- WHAT THE EXERCISE ASKS -
From the entries below, output the line with "73C203 119 208" and each following line up to and including the line with "160C127 233 144", exactly as written.

Stored data
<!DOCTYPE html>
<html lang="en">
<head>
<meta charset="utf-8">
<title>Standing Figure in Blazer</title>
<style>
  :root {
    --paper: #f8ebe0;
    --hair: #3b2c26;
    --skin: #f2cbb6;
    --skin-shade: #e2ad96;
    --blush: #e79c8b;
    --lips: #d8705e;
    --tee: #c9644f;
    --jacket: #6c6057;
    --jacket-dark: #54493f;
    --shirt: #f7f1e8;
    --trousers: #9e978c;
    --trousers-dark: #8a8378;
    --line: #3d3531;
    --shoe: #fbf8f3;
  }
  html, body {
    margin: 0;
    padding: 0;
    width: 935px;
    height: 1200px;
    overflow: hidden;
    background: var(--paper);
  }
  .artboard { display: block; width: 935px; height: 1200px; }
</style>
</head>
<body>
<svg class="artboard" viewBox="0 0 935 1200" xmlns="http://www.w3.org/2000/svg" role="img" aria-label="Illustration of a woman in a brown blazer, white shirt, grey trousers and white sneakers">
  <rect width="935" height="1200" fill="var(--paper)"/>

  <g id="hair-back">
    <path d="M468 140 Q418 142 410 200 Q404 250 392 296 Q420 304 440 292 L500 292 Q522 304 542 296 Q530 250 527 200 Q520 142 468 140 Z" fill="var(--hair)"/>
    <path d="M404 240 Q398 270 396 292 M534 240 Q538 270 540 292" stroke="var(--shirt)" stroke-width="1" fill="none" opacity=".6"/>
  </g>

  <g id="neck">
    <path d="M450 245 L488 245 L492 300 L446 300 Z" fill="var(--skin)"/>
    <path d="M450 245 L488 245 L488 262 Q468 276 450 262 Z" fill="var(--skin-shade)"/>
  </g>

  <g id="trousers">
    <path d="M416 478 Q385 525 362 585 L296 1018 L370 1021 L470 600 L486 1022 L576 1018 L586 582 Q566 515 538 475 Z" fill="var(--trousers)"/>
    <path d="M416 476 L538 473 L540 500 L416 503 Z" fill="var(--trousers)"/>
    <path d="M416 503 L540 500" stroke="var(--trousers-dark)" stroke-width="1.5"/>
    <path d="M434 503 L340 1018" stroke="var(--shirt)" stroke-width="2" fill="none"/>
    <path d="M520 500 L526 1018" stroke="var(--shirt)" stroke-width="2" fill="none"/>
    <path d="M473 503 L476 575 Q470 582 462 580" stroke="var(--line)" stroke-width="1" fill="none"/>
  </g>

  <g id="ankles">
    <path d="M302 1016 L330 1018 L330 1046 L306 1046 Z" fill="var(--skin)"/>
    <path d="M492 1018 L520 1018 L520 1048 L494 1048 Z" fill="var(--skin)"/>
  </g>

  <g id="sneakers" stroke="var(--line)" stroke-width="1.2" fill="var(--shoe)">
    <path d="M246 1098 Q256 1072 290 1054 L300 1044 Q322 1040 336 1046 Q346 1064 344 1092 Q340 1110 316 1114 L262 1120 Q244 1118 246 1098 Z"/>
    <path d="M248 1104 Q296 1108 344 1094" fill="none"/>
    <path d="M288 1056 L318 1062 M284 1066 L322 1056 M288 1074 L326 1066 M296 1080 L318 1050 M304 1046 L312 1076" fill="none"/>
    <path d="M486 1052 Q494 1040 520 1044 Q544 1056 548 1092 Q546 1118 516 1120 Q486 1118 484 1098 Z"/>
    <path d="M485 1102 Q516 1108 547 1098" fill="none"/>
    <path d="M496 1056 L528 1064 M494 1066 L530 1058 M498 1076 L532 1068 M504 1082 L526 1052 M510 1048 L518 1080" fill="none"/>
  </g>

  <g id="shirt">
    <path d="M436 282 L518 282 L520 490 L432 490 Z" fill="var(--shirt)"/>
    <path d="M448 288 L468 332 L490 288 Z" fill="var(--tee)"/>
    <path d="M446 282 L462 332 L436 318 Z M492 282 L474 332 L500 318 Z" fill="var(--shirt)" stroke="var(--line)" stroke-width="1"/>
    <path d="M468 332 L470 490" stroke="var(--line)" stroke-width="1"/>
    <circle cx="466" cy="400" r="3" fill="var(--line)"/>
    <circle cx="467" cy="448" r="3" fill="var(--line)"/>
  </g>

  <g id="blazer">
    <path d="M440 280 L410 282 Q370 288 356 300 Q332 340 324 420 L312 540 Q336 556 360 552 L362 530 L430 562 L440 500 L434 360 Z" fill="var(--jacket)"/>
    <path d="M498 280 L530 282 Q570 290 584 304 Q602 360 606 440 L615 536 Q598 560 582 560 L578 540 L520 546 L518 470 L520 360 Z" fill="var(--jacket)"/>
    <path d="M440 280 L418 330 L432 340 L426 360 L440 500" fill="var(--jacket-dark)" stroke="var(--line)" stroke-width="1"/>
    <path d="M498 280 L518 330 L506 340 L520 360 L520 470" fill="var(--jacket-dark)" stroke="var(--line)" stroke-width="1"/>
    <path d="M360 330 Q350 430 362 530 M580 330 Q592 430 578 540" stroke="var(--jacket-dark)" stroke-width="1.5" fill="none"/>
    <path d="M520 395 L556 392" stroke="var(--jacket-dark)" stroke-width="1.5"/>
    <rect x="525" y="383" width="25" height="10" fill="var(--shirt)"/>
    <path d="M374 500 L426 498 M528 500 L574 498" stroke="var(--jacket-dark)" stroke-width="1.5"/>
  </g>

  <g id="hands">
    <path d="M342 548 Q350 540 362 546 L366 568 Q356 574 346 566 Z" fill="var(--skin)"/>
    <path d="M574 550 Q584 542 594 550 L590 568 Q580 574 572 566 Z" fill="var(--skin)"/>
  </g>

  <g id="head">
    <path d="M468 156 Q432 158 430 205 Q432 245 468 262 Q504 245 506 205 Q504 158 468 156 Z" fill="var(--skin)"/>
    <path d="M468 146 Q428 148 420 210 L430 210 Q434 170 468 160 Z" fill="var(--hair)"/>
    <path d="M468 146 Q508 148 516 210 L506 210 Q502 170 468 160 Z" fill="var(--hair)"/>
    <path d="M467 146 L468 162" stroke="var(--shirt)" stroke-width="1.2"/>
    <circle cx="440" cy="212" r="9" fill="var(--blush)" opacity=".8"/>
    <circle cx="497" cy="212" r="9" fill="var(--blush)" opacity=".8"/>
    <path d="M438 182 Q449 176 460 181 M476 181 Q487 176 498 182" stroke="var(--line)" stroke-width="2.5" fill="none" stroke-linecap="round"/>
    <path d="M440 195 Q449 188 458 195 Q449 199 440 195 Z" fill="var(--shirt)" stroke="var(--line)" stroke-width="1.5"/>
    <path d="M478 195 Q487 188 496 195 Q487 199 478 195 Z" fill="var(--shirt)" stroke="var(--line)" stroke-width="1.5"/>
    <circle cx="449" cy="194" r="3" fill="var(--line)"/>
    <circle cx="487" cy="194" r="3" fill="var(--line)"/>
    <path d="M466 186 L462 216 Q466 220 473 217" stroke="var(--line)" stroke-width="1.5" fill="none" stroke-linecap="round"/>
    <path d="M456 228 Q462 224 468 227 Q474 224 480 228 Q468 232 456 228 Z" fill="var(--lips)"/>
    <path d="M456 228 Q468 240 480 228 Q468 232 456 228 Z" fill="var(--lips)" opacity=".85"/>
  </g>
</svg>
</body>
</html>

* * *

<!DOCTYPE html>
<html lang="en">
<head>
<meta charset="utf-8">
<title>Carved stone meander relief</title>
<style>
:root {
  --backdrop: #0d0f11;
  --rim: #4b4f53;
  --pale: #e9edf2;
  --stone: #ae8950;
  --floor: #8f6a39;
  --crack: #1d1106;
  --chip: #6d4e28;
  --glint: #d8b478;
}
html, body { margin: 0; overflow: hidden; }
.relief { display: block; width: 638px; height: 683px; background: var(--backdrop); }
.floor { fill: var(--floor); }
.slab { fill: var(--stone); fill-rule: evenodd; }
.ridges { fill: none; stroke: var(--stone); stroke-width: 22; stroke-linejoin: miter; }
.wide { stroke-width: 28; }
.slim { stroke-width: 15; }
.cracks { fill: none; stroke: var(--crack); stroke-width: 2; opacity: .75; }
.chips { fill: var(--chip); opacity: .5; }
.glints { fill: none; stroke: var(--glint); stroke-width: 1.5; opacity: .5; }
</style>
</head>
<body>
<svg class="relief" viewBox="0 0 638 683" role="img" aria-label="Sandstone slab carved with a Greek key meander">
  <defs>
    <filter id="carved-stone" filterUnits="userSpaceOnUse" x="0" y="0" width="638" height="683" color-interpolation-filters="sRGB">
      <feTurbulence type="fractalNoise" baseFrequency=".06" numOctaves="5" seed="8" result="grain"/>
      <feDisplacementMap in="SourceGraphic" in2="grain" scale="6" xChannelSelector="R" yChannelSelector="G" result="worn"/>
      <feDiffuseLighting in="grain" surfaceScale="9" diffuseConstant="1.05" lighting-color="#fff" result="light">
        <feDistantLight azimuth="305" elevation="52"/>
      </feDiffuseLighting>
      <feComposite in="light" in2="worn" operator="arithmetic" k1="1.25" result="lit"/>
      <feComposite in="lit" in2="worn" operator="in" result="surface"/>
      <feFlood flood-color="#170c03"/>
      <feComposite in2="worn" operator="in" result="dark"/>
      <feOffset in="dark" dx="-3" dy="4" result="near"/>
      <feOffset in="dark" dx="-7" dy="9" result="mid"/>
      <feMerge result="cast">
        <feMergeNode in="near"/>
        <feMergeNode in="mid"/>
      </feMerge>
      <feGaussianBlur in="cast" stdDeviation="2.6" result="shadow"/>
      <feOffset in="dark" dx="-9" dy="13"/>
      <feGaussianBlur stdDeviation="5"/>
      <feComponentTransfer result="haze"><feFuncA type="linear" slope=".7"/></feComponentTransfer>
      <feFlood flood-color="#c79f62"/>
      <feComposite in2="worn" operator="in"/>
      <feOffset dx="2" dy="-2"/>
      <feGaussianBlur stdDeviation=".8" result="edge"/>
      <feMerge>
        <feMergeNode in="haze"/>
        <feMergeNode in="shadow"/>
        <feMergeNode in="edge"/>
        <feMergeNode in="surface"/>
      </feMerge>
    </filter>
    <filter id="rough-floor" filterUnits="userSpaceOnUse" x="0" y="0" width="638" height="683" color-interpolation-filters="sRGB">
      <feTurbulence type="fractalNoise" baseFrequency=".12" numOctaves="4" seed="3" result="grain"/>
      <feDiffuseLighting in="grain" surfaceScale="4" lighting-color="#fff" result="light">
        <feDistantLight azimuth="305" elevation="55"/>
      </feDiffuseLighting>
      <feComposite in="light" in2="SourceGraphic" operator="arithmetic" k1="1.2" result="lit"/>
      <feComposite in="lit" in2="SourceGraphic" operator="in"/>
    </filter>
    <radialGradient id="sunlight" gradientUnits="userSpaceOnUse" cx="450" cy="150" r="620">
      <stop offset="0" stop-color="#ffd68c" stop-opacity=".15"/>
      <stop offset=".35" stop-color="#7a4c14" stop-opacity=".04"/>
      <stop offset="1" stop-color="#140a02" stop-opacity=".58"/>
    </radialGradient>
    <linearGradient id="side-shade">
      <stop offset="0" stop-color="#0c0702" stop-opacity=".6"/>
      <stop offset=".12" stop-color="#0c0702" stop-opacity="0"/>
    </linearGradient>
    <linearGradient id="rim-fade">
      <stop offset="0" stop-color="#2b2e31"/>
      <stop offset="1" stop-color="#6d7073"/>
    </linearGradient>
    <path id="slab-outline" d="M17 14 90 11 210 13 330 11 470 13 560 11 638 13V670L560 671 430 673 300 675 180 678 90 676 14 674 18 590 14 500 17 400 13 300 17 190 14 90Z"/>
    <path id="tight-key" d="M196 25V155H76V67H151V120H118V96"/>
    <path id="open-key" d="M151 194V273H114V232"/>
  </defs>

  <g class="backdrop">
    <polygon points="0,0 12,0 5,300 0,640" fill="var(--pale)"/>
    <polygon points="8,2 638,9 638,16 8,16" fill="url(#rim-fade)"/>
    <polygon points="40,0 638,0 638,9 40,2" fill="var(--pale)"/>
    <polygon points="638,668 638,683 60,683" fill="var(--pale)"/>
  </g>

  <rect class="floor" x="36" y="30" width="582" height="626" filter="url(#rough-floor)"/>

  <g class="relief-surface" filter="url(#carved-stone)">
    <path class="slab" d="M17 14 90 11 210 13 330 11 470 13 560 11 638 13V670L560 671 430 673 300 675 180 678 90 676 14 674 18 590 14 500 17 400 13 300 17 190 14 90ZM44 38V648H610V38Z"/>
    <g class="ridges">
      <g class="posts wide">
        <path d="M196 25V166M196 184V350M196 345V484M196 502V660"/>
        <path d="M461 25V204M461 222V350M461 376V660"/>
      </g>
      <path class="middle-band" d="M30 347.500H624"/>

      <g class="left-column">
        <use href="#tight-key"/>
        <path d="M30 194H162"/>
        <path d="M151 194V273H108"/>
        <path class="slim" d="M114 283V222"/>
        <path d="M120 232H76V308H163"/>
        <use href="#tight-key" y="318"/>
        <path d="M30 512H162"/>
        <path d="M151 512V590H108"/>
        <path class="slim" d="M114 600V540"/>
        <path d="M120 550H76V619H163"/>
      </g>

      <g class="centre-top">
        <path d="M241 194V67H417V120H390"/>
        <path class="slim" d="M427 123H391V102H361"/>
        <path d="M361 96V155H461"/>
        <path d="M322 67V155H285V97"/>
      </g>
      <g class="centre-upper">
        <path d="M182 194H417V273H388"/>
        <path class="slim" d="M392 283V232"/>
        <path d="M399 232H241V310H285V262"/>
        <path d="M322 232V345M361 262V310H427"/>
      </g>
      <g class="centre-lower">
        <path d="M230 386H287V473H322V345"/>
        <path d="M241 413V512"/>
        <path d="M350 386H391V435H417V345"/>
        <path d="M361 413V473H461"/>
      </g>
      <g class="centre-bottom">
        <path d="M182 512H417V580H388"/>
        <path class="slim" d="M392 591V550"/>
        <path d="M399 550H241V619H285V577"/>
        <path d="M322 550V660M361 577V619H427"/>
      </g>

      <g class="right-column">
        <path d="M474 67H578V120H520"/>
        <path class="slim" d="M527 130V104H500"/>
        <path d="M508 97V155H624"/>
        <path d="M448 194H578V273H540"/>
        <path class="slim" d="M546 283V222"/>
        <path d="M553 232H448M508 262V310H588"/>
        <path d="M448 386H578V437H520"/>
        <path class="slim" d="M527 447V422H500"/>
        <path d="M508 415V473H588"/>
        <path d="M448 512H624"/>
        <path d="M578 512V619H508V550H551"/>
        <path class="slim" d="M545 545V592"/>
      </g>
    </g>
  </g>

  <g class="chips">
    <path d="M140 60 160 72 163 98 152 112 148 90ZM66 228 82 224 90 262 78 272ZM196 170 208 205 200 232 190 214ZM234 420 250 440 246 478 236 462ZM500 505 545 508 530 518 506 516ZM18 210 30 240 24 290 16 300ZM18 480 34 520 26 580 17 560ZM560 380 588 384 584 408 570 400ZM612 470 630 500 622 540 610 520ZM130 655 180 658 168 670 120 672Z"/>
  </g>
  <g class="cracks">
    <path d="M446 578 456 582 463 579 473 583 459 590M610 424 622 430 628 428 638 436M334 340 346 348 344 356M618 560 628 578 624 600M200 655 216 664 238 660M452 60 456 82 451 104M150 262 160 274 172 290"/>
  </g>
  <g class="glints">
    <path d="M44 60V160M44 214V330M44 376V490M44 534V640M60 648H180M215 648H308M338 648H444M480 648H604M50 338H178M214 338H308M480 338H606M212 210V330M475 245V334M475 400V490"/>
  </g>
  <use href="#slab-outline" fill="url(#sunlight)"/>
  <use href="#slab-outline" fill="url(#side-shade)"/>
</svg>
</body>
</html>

==

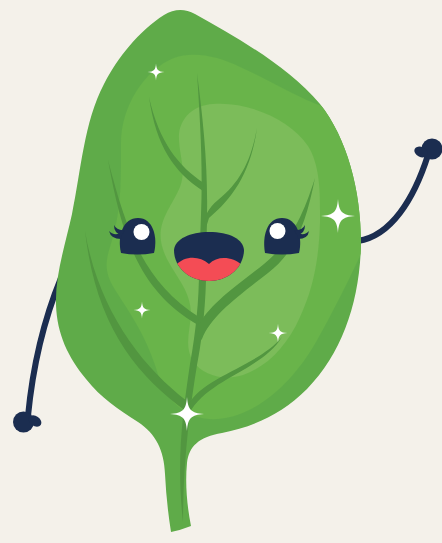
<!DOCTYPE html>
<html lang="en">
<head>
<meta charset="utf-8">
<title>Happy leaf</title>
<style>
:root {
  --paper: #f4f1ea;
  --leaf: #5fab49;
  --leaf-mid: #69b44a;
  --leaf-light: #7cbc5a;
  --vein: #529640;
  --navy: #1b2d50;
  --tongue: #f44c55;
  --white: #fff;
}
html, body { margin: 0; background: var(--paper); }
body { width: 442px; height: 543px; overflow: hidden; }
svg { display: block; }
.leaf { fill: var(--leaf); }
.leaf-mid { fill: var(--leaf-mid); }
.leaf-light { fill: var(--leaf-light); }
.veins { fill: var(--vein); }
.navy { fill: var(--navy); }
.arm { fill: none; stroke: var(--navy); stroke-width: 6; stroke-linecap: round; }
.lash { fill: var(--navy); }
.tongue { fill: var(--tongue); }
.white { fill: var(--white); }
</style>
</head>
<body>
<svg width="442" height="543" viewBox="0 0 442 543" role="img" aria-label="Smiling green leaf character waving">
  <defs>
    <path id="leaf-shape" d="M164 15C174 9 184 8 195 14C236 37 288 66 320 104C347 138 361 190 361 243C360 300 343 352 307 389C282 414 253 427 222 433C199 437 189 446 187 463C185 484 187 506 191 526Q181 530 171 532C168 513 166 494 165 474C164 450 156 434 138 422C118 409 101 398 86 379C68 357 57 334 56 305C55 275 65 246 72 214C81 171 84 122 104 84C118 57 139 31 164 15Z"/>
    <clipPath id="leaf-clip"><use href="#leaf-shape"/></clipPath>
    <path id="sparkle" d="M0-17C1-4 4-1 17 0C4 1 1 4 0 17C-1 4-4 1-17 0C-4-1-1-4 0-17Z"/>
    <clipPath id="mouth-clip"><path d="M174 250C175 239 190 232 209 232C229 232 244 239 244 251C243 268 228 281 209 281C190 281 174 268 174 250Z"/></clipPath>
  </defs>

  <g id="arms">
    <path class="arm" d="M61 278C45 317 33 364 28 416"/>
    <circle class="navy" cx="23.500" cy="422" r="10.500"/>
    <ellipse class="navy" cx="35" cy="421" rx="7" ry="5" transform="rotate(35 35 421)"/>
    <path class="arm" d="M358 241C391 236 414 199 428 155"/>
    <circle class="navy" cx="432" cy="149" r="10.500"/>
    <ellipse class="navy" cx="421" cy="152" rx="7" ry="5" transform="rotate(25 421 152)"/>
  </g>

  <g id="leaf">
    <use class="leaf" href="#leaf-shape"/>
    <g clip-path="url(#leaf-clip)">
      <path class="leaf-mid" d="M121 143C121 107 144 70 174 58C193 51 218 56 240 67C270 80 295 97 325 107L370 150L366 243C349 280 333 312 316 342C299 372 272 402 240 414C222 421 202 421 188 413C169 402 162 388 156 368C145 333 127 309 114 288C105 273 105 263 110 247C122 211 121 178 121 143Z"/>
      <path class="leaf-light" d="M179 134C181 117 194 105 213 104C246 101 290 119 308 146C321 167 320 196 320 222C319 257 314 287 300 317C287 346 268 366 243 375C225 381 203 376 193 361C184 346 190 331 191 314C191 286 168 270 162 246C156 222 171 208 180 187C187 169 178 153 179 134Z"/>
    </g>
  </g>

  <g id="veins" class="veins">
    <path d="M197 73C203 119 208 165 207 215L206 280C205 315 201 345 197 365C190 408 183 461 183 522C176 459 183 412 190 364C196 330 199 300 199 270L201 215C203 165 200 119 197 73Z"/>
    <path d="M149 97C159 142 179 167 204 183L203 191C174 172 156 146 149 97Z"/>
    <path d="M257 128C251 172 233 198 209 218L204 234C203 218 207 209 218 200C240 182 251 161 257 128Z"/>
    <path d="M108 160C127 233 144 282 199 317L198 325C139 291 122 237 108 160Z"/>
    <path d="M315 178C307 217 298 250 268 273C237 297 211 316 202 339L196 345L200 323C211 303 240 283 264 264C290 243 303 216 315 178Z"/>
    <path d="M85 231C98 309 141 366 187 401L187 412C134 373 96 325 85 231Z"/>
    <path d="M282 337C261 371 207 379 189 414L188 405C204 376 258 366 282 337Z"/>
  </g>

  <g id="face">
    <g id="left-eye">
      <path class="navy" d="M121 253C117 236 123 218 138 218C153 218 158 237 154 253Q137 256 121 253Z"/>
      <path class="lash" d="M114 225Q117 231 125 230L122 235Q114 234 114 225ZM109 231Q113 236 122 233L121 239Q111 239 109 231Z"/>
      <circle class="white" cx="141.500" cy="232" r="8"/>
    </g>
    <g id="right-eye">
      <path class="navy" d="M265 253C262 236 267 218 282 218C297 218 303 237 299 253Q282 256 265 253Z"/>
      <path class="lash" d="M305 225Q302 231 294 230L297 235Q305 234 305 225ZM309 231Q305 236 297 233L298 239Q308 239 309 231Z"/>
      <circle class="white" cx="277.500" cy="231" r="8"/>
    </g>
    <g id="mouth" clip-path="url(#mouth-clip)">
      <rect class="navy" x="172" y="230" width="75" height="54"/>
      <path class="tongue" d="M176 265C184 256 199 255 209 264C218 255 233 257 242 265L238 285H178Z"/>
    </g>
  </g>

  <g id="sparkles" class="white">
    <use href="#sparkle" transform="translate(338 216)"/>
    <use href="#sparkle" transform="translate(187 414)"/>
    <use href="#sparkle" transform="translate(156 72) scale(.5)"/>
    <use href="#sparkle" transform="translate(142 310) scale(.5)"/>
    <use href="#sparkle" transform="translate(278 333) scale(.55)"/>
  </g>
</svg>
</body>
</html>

- YOUR RESPONSE -
    <path d="M197 73C203 119 208 165 207 215L206 280C205 315 201 345 197 365C190 408 183 461 183 522C176 459 183 412 190 364C196 330 199 300 199 270L201 215C203 165 200 119 197 73Z"/>
    <path d="M149 97C159 142 179 167 204 183L203 191C174 172 156 146 149 97Z"/>
    <path d="M257 128C251 172 233 198 209 218L204 234C203 218 207 209 218 200C240 182 251 161 257 128Z"/>
    <path d="M108 160C127 233 144 282 199 317L198 325C139 291 122 237 108 160Z"/>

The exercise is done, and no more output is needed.